“I was awarded the freedom of Ibrox in 1960 ….
… 600,000 Catholics said they were going to burn my records on a bonfire!”
Andy Stewart MBE
To a self-confessed “Rangers-daft” fan Andy had to joke about receiving, from Glasgow Rangers Football Club, the Freedom of Ibrox. Andy was presented with many and varied accolades and awards during his career including: ‘Scottish Show Biz Discovery of the Year 1960’; presentation discs for sales of A Scottish Soldier; and an illuminated scroll and symbolic bottle of water from Campbeltown Loch, as a thank-you from the people of Campbeltown for his part in raising the profile of the town – to name but a few.

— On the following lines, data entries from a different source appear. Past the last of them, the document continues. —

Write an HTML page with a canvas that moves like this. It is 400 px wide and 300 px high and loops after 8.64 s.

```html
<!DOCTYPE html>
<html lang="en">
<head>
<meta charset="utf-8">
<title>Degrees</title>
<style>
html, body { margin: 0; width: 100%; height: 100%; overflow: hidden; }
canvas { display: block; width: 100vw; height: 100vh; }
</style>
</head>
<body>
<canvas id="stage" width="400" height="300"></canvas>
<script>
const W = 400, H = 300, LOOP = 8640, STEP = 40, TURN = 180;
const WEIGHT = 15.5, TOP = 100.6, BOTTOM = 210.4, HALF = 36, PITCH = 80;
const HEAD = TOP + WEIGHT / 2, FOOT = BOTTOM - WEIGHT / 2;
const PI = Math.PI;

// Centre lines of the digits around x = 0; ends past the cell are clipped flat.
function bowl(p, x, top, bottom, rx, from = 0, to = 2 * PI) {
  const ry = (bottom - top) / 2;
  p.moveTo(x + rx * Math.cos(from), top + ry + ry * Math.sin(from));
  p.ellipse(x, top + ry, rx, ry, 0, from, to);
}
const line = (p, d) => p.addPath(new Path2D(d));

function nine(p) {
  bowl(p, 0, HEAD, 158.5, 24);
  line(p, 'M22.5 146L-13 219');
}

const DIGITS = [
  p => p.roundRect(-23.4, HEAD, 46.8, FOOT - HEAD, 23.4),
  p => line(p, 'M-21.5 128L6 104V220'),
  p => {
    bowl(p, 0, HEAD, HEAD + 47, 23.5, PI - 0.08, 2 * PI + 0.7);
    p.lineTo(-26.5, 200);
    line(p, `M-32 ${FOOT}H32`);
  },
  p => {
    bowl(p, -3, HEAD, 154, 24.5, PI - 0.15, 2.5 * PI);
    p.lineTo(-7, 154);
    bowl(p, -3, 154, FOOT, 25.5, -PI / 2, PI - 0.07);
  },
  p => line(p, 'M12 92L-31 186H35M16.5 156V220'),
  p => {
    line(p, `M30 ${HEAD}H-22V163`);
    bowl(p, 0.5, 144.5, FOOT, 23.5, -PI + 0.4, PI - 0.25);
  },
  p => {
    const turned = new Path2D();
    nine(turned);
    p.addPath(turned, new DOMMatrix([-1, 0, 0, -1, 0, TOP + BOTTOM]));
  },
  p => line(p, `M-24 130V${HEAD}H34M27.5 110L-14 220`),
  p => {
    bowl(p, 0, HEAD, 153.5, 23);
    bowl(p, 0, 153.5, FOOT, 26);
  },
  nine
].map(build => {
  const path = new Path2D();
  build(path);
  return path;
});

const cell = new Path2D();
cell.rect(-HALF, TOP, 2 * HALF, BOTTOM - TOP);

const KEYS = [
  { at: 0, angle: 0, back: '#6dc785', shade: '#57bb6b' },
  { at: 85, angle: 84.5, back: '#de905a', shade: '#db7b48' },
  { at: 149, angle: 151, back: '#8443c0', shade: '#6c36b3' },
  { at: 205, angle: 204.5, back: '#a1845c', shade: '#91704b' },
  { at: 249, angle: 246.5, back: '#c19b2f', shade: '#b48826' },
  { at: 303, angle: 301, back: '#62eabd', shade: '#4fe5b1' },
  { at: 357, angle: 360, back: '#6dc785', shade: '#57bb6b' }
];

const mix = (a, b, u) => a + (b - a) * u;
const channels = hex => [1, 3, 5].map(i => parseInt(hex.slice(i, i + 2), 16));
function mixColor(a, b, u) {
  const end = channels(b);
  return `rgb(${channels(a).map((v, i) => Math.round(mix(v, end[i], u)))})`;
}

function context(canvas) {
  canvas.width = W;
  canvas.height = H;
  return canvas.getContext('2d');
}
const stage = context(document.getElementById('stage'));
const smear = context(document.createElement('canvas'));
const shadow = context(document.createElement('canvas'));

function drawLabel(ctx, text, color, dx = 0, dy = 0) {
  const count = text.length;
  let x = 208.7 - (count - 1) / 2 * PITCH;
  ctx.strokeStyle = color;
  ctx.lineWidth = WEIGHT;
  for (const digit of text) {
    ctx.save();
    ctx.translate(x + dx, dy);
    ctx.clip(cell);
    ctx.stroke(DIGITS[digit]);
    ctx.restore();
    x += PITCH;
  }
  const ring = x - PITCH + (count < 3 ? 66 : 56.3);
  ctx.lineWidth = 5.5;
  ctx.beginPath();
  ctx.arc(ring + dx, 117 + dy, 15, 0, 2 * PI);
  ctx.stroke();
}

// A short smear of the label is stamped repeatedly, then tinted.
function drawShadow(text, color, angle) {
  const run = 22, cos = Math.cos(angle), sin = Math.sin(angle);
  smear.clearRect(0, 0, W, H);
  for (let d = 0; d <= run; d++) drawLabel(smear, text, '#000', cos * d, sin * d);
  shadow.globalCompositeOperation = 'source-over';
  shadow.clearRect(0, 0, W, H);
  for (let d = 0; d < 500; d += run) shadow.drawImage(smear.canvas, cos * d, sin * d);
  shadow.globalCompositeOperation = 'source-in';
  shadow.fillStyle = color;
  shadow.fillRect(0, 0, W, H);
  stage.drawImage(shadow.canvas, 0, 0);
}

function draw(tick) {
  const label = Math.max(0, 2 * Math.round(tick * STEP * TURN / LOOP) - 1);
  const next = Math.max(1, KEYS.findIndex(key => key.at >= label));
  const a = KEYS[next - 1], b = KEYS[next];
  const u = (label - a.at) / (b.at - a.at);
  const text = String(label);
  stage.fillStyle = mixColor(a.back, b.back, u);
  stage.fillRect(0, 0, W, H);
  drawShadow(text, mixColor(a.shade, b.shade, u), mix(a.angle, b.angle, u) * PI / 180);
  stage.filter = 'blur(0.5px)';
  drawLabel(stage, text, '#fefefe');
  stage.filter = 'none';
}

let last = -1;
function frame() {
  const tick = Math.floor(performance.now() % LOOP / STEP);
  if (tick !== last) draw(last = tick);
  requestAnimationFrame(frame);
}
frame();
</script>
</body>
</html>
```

But probably the highest accolade came in 1976. For his work in the theatre Andy was awarded the MBE from Her Majesty the Queen. He received his investiture at Buckingham Palace, and in his honour a small orchestra had been setup in the balcony and the band played a medley of his hits to the waiting families in the relative’s room. Being awarded the MBE for “services to theatre” was surely one of his proudest achievements given his obvious love of the stage:
“The stage itself is light… wonderful… beautiful… home. You, however, are in the wings. You are moving about in that darkened area, stumbling over props, tripping over scenery, bumping into each other and frightened that you have forgotten your lines. There is confusion and turmoil. But the moment you step into the light, it doesn’t matter what the scuffling was before you got to stage-centre. It only matters that you are home again.”
Royal Variety Performance (BBC 1978)
Andy Stewart with Moira Anderson, The Band & Pipes & Drums of The Royal Scots Dragoon Guards and The Scottish Ballet.
By the mid-seventies Andy had surely achieved and to an extent surpassed his hopes and ambitions. He had achieved tremendous popularity making successful television programmes, selling millions of records and filling theatres all over the world and had been awarded the royal stamp of approval, but now, at home in Scotland, a change had begun and a cold wind was blowing in from the North Sea.